Ama or Aama - undigested food waste, toxins.
Ojas- the foundation of our immune system and longevity.
Dhatus - the tissues of the body.
Srotas - the channels of the body.
Vata - the air/ether
intelligence in the body.
Pitta- the fire/water
intelligence in the body.
Kapha- the water/earth intelligence in the body.
Sattva- the quality of purity, intelligence, peace and love.
Rajas- the quality of
turbulence and activity.
Tamas- the quality of
dullness, darkness and inertia.
Rasa - the taste of a food (Sweet, Sour, Salty, Pungent, Bitter, Astringent)
Virya - second level of digestion (either Heating or Cooling)
Vipaka - third level of digestion, the deep taste of a food (can be Sweet, Sour or Pungent)
Prabhav - the 'special effect' of a food or herb/spice
Rasa - also the name for plasma tissue
Rakta - blood tissue
Mamsa - muscle tissue
Meda - fat tissue
Asthi - bone tissue

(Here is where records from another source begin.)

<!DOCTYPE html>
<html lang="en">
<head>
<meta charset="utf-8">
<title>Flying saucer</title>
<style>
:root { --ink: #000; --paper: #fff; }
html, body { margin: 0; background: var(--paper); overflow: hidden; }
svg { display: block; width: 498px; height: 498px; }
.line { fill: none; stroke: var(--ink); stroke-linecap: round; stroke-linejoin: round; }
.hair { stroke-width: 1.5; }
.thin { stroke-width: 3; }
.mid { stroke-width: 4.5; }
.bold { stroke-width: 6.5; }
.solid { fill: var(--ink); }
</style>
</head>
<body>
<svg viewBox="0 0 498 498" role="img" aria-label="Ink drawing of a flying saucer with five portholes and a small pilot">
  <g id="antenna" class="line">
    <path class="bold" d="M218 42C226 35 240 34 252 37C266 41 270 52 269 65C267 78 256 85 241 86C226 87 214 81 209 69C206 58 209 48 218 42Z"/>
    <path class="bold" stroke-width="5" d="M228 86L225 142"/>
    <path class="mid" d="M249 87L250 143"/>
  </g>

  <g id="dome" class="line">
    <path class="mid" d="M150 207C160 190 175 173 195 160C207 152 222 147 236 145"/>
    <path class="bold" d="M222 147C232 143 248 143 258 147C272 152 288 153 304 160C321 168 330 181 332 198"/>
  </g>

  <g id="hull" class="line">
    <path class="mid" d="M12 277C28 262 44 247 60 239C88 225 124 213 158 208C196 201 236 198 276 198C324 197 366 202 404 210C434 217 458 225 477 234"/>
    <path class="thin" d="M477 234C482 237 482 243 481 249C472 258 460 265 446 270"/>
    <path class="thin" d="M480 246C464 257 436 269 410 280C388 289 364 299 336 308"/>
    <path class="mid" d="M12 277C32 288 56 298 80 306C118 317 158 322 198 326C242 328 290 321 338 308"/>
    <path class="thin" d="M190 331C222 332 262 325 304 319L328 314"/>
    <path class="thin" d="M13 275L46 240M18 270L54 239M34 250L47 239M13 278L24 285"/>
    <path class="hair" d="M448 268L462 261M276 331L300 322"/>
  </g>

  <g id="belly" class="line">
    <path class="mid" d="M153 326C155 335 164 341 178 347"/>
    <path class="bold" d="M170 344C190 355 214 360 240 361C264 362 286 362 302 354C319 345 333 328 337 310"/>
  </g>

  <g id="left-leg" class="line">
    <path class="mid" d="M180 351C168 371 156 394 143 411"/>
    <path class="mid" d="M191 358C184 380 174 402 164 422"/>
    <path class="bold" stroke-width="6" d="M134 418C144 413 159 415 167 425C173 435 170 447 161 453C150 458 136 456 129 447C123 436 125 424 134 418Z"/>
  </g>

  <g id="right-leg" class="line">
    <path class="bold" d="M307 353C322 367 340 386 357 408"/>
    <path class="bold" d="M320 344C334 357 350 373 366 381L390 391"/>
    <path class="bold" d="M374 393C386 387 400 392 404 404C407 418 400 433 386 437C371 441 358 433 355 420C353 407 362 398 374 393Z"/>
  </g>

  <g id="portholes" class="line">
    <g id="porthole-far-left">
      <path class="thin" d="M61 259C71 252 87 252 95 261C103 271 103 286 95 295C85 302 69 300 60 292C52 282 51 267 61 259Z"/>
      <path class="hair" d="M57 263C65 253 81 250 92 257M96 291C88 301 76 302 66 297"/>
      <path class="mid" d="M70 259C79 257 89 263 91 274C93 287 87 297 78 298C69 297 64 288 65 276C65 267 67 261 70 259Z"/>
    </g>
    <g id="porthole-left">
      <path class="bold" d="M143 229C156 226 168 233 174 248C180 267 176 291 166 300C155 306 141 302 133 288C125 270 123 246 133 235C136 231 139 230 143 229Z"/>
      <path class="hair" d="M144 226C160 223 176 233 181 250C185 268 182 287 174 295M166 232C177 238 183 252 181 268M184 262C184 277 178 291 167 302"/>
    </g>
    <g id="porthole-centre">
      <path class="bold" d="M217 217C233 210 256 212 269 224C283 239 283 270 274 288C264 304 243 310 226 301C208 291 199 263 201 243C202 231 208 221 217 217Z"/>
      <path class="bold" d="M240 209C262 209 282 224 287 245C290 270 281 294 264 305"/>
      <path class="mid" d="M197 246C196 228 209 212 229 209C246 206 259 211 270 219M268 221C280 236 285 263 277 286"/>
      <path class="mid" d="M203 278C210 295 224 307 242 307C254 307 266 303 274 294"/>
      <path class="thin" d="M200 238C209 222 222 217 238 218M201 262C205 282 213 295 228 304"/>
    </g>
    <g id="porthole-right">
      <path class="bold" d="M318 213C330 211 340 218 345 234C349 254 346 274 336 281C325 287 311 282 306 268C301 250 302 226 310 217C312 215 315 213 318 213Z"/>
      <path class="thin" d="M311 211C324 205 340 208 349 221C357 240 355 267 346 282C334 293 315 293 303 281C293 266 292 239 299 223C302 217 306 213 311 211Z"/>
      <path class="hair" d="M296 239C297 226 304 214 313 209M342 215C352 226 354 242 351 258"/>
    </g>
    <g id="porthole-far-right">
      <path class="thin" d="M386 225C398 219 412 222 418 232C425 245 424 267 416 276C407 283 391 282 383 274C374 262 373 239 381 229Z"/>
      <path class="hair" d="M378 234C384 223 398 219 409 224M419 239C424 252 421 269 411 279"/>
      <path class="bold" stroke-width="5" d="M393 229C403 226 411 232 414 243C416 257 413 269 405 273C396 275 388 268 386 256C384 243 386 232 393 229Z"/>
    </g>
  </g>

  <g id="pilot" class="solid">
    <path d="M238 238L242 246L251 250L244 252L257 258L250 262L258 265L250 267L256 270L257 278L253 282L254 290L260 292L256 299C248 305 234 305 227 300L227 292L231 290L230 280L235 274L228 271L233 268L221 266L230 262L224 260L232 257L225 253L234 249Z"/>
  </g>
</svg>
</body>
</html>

Majja - nerve & bone marrow tissue
Shukra - sexual reproductive tissue